Physical Review Letters, 2019, vol 122, 17, pp. 178003
Surfactant molecules have been extensively used as emulsifying agents to stabilize immiscible fluids. Droplet stability has been shown to be increased when ordered nanoscale phases form at the interface of the two fluids due to surfactant association. Here, we report on using mixtures of a cationic surfactant and long chained alkenes with polar head groups [e.g., cetylpyridinium chloride (CPCl) and oleic acid] to create an ordered nanoscale lamellar morphology at aqueous-oil interfaces. The self-assembled nanostructure at the liquid-liquid interface was characterized using small-angle x-ray scattering, and the mechanical properties were measured using interfacial rheology. We hypothesize that the resulting lamellar morphology at the liquid-liquid interface is driven by the change in critical packing parameter when the CPCl molecules are diluted by the presence of the long chain alkenes with polar head groups, which leads to a spherical micelle-to-lamellar phase transition.

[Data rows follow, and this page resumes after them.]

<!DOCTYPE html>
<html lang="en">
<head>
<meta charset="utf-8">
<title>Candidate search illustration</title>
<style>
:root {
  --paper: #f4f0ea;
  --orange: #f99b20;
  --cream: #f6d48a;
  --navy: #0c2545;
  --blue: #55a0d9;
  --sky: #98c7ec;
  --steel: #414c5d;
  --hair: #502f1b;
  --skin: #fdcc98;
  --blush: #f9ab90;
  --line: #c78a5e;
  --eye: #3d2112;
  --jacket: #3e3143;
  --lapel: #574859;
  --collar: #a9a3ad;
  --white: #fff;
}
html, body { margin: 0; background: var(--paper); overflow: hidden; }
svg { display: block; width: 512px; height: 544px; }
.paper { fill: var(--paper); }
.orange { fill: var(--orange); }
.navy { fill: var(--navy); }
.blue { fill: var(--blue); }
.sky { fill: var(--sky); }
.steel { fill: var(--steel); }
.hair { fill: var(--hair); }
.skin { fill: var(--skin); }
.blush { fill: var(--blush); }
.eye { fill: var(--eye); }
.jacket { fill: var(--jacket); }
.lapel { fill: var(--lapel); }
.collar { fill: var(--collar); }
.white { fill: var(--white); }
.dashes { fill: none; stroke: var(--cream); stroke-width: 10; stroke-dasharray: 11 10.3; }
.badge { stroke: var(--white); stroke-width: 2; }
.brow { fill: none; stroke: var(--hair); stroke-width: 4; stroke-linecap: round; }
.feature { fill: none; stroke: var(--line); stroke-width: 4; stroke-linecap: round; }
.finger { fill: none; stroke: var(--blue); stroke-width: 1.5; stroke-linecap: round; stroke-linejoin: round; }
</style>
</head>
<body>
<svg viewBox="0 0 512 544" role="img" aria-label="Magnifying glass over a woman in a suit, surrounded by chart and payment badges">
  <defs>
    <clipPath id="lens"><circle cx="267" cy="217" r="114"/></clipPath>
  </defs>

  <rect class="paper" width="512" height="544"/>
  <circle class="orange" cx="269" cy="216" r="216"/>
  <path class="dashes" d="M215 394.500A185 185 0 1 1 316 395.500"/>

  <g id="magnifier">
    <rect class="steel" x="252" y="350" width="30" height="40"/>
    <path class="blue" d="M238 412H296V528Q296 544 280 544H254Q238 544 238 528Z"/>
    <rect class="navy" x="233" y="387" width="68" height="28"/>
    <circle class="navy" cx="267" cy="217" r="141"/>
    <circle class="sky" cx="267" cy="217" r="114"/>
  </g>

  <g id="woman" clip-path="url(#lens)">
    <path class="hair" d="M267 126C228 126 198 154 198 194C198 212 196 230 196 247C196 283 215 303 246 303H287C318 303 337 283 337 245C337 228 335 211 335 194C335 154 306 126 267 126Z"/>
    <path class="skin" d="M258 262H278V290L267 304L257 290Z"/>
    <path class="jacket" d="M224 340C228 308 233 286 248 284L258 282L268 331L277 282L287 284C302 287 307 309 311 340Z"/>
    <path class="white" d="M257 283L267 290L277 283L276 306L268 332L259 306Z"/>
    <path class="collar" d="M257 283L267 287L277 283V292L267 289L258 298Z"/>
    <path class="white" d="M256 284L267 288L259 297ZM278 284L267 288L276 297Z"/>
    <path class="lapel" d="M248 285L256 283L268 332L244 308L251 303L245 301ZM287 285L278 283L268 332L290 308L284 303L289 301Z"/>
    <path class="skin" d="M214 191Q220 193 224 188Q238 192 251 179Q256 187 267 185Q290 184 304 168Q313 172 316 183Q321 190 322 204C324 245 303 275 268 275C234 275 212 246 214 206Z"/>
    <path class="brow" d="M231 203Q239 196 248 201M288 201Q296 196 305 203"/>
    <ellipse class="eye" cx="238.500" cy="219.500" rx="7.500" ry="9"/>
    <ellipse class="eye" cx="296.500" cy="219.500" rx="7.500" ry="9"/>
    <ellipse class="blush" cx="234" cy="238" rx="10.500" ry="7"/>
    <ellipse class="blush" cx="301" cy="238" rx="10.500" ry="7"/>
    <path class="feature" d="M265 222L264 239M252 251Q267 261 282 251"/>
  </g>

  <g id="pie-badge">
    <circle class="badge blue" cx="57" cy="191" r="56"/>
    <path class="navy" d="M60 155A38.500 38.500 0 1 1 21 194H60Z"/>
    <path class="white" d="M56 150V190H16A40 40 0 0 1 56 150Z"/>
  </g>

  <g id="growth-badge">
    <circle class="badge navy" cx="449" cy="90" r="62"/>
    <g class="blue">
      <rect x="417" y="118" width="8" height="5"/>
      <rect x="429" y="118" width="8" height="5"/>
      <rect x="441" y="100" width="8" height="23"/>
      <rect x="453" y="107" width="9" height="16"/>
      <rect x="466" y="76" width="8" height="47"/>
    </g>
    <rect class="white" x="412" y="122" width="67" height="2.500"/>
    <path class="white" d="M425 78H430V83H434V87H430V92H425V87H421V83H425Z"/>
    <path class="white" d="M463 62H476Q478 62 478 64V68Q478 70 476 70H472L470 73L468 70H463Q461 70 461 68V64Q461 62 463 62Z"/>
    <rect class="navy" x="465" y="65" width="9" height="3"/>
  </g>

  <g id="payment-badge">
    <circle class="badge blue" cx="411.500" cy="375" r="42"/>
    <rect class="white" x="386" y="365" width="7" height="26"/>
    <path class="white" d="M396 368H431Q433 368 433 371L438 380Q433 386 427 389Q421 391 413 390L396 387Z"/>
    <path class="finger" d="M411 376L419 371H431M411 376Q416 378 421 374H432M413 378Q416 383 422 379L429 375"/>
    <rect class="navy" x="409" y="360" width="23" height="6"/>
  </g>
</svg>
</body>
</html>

The work presented here has larger implications for using nanostructured interfacial material to separate different fluids in flowing conditions for biosystems and in 3D printing technology.